■ Problem statement
Find the lines below holding the word "offset" and copy each of them.

■ The data
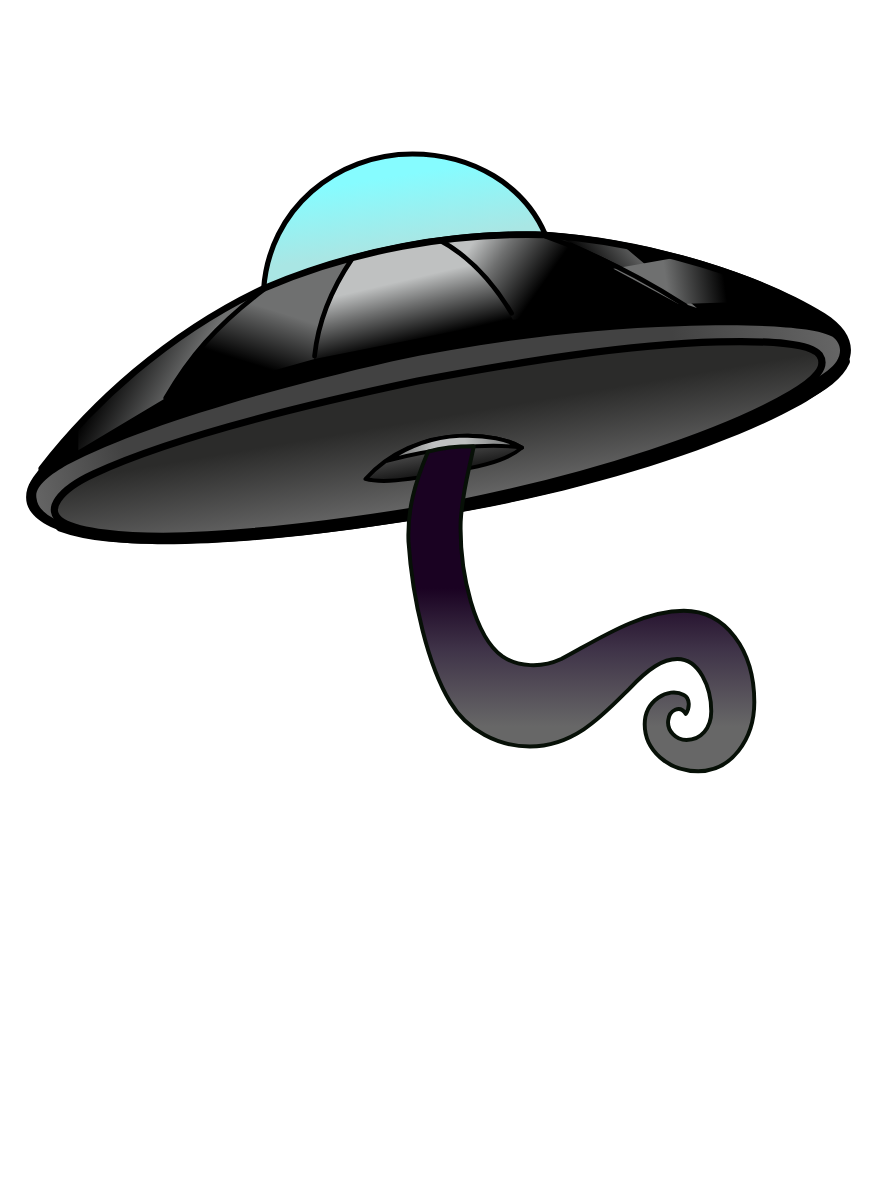
<!DOCTYPE html>
<html lang="en">
<head>
<meta charset="utf-8">
<title>Flying saucer with tentacle</title>
<style>
:root{
  --paper:#fff;
  --ink:#000;
  --dome-top:#86fcff;
  --dome-low:#a9e6e4;
  --steel-light:#bfc1c1;
  --steel-mid:#6f7070;
  --rim:#424242;
  --belly-dark:#2b2b2a;
  --belly-light:#666;
  --skin-dark:#1a0222;
  --skin-mid:#3f3348;
  --skin-tip:#676767;
  --skin-line:#071007;
}
html,body{margin:0;width:877px;height:1200px;overflow:hidden;background:var(--paper)}
svg{display:block;width:877px;height:1200px}
.outline{fill:none;stroke:var(--ink);stroke-linejoin:round;stroke-linecap:round}
.seam{stroke-width:3.6}
.dome{fill:url(#dome-glass);stroke:var(--ink);stroke-width:4}
.hull{fill:var(--ink)}
.rim{fill:url(#rim-metal)}
.belly{fill:url(#belly-metal);stroke:var(--ink);stroke-width:5.5}
.hatch{stroke:var(--ink);stroke-width:3;stroke-linejoin:round}
.tentacle{fill:url(#tentacle-skin);stroke:var(--skin-line);stroke-width:3;stroke-linejoin:round}
.c-dome-top{stop-color:var(--dome-top)}.c-dome-low{stop-color:var(--dome-low)}
.c-light{stop-color:var(--steel-light)}.c-mid{stop-color:var(--steel-mid)}.c-ink{stop-color:var(--ink)}
.c-rim{stop-color:var(--rim)}
.c-belly-dark{stop-color:var(--belly-dark)}.c-belly-light{stop-color:var(--belly-light)}
.c-skin-dark{stop-color:var(--skin-dark)}.c-skin-mid{stop-color:var(--skin-mid)}.c-skin-tip{stop-color:var(--skin-tip)}
</style>
</head>
<body>
<svg viewBox="0 0 672 919.5" role="img" aria-label="A tilted black flying saucer with a blue dome and a curling tentacle reaching down from its hatch">
  <defs>
    <linearGradient id="dome-glass" gradientUnits="userSpaceOnUse" x1="303" y1="118" x2="316" y2="200">
      <stop class="c-dome-top" offset=".2"/><stop class="c-dome-low" offset=".85"/>
    </linearGradient>
    <linearGradient id="panel-far-left" gradientUnits="userSpaceOnUse" x1="138" y1="302" x2="88" y2="275">
      <stop class="c-mid" offset="0"/><stop class="c-ink" offset="1"/>
    </linearGradient>
    <linearGradient id="panel-left" gradientUnits="userSpaceOnUse" x1="208" y1="228" x2="190" y2="284">
      <stop class="c-mid" offset="0"/><stop class="c-mid" offset=".15"/><stop class="c-ink" offset=".9"/>
    </linearGradient>
    <linearGradient id="panel-centre" gradientUnits="userSpaceOnUse" x1="299" y1="190" x2="316" y2="262">
      <stop class="c-light" offset=".12"/><stop class="c-light" offset=".36"/><stop class="c-mid" offset=".62"/><stop class="c-ink" offset="1"/>
    </linearGradient>
    <linearGradient id="panel-right" gradientUnits="userSpaceOnUse" x1="358" y1="192" x2="418" y2="234">
      <stop class="c-light" offset="0"/><stop class="c-mid" offset=".32"/><stop class="c-ink" offset=".85"/>
    </linearGradient>
    <linearGradient id="panel-far-right" gradientUnits="userSpaceOnUse" x1="500" y1="200" x2="465" y2="228">
      <stop class="c-mid" offset="0"/><stop class="c-ink" offset=".95"/>
    </linearGradient>
    <linearGradient id="panel-edge" gradientUnits="userSpaceOnUse" x1="512" y1="228" x2="556" y2="222">
      <stop class="c-mid" offset="0"/><stop class="c-ink" offset="1"/>
    </linearGradient>
    <linearGradient id="rim-metal" gradientUnits="userSpaceOnUse" x1="25" y1="385" x2="645" y2="265">
      <stop class="c-belly-light" offset="0"/><stop class="c-rim" offset=".12"/><stop class="c-rim" offset=".8"/><stop class="c-belly-light" offset="1"/>
    </linearGradient>
    <linearGradient id="belly-metal" gradientUnits="userSpaceOnUse" x1="328" y1="292" x2="344" y2="386">
      <stop class="c-belly-dark" offset=".15"/><stop class="c-belly-dark" offset=".3"/><stop class="c-belly-light" offset="1"/>
    </linearGradient>
    <linearGradient id="hatch-lip" gradientUnits="userSpaceOnUse" x1="300" y1="352" x2="395" y2="338">
      <stop class="c-mid" offset="0"/><stop class="c-light" offset=".35"/><stop class="c-light" offset=".6"/><stop class="c-mid" offset="1"/>
    </linearGradient>
    <linearGradient id="hatch-hole" gradientUnits="userSpaceOnUse" x1="338" y1="346" x2="342" y2="370">
      <stop class="c-rim" offset="0"/><stop class="c-ink" offset="1"/>
    </linearGradient>
    <linearGradient id="tentacle-skin" gradientUnits="userSpaceOnUse" x1="0" y1="345" x2="0" y2="591">
      <stop class="c-skin-dark" offset="0"/><stop class="c-skin-dark" offset=".43"/><stop class="c-skin-mid" offset=".62"/><stop class="c-skin-tip" offset=".86"/><stop class="c-skin-tip" offset="1"/>
    </linearGradient>
    <clipPath id="hull-top">
      <path d="M30 363C66 315 125 258 202 222C270 192 340 178 418 180C500 186 585 213 634 247C560 237 490 238 420 247C300 264 120 310 30 363Z"/>
    </clipPath>
  </defs>

  <path class="dome" d="M202 222C206 160 258 118 316 118C362 118 402 142 418 180C418 195 300 215 202 222Z"/>

  <path class="hull" d="M20 381C20 371 26 365 32 357C70 307 128 254 202 219C270 190 345 175 418 177.500C500 183 585 211 632 240C648 250 654 262 651.500 273C649 286 636 297 614 310C560 340 460 374 350 393C270 407 190 417 125 417C75 417 20 408 20 381Z"/>

  <g id="hull-panels" clip-path="url(#hull-top)">
    <path fill="url(#panel-far-left)" d="M202 222C165 250 145 274 127 305L60 345L60 280Z"/>
    <path fill="url(#panel-left)" d="M202 222L270 198C255 220 244 244 241 275L127 307C145 274 165 250 202 222Z"/>
    <path fill="url(#panel-centre)" d="M270 195L335 180C358 194 378 216 393 245L241 275C244 244 255 220 270 195Z"/>
    <path fill="url(#panel-right)" d="M335 180L418 176C450 190 490 210 527 236L393 245C378 216 358 194 335 180Z"/>
    <path fill="url(#panel-far-right)" d="M418 178L470 182L534 236L522 232C490 210 450 190 418 178Z"/>
    <path fill="url(#panel-edge)" d="M470 206L560 190L580 231L520 233Z"/>
    <g class="outline seam">
      <path d="M202 222C165 250 145 274 127 305"/>
      <path d="M270 198C255 220 244 244 241 273"/>
      <path d="M335 183C358 195 377 215 392 240"/>
      <path d="M418 181C455 194 492 213 525 234"/>
    </g>
  </g>
  <path class="outline" stroke-width="5" d="M32 359C70 310 128 256 202 221C270 192 345 178 418 180C500 186 585 213 632 244"/>

  <path class="rim" d="M28 382C26 373 38 364 52 356C105 328 200 300 300 277C370 262 450 252 520 250C575 248 624 250 638 258C647 265 645 276 634 284C600 309 510 345 350 384C260 399 190 409 125 410C80 410 30 403 28 382Z"/>
  <path class="belly" d="M48 400C33 391 46 375 72 363C130 336 230 311 320 292C400 277 480 264 550 262C592 261 621 263 628 272C634 281 625 291 606 302C555 332 455 365 350 386C270 400 190 410 125 411C95 411 62 408 48 400Z"/>
  <path class="outline" stroke-width="6.500" d="M46 404C68 412 95 413.500 125 413.500C190 413 270 404 350 389.500C460 370 558 336 613 306C632 296 643 288 648 277"/>

  <g id="hatch">
    <path class="hatch" fill="url(#hatch-hole)" d="M280 367C298 347 325 335 352 334C373 333 390 337 400 343C386 355 360 359 340 362C318 367 295 371 280 367Z"/>
    <path class="hatch" fill="url(#hatch-lip)" d="M297 353C314 341 334 335 352 334C373 333 390 337 400 343C372 339 330 344 297 353Z"/>
  </g>

  <path class="tentacle" d="M328 346C318 370 312 390 313 415C316 460 328 510 345 538C358 560 382 572 406 572C440 572 462 548 482 528C497 512 508 505 519 505C536 505 545 527 545 545C545 558 537 567 526 567C518 567 511 560 512 552C513 544 521 540 525.500 547C528.500 543 529 535 524 532.500C512 526 494 537 494 555C494 575 512 591 535 591C560 591 578 567 578 538C578 498 556 468 524 468C490 468 455 492 430 505C415 512 397 511 385 503C364 488 352 440 353 400C354 378 359 362 363 342C350 342 339 343 328 346Z"/>
</svg>
</body>
</html>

■ Response
      <stop class="c-dome-top" offset=".2"/><stop class="c-dome-low" offset=".85"/>
      <stop class="c-mid" offset="0"/><stop class="c-ink" offset="1"/>
      <stop class="c-mid" offset="0"/><stop class="c-mid" offset=".15"/><stop class="c-ink" offset=".9"/>
      <stop class="c-light" offset=".12"/><stop class="c-light" offset=".36"/><stop class="c-mid" offset=".62"/><stop class="c-ink" offset="1"/>
      <stop class="c-light" offset="0"/><stop class="c-mid" offset=".32"/><stop class="c-ink" offset=".85"/>
      <stop class="c-mid" offset="0"/><stop class="c-ink" offset=".95"/>
      <stop class="c-mid" offset="0"/><stop class="c-ink" offset="1"/>
      <stop class="c-belly-light" offset="0"/><stop class="c-rim" offset=".12"/><stop class="c-rim" offset=".8"/><stop class="c-belly-light" offset="1"/>
      <stop class="c-belly-dark" offset=".15"/><stop class="c-belly-dark" offset=".3"/><stop class="c-belly-light" offset="1"/>
      <stop class="c-mid" offset="0"/><stop class="c-light" offset=".35"/><stop class="c-light" offset=".6"/><stop class="c-mid" offset="1"/>
      <stop class="c-rim" offset="0"/><stop class="c-ink" offset="1"/>
      <stop class="c-skin-dark" offset="0"/><stop class="c-skin-dark" offset=".43"/><stop class="c-skin-mid" offset=".62"/><stop class="c-skin-tip" offset=".86"/><stop class="c-skin-tip" offset="1"/>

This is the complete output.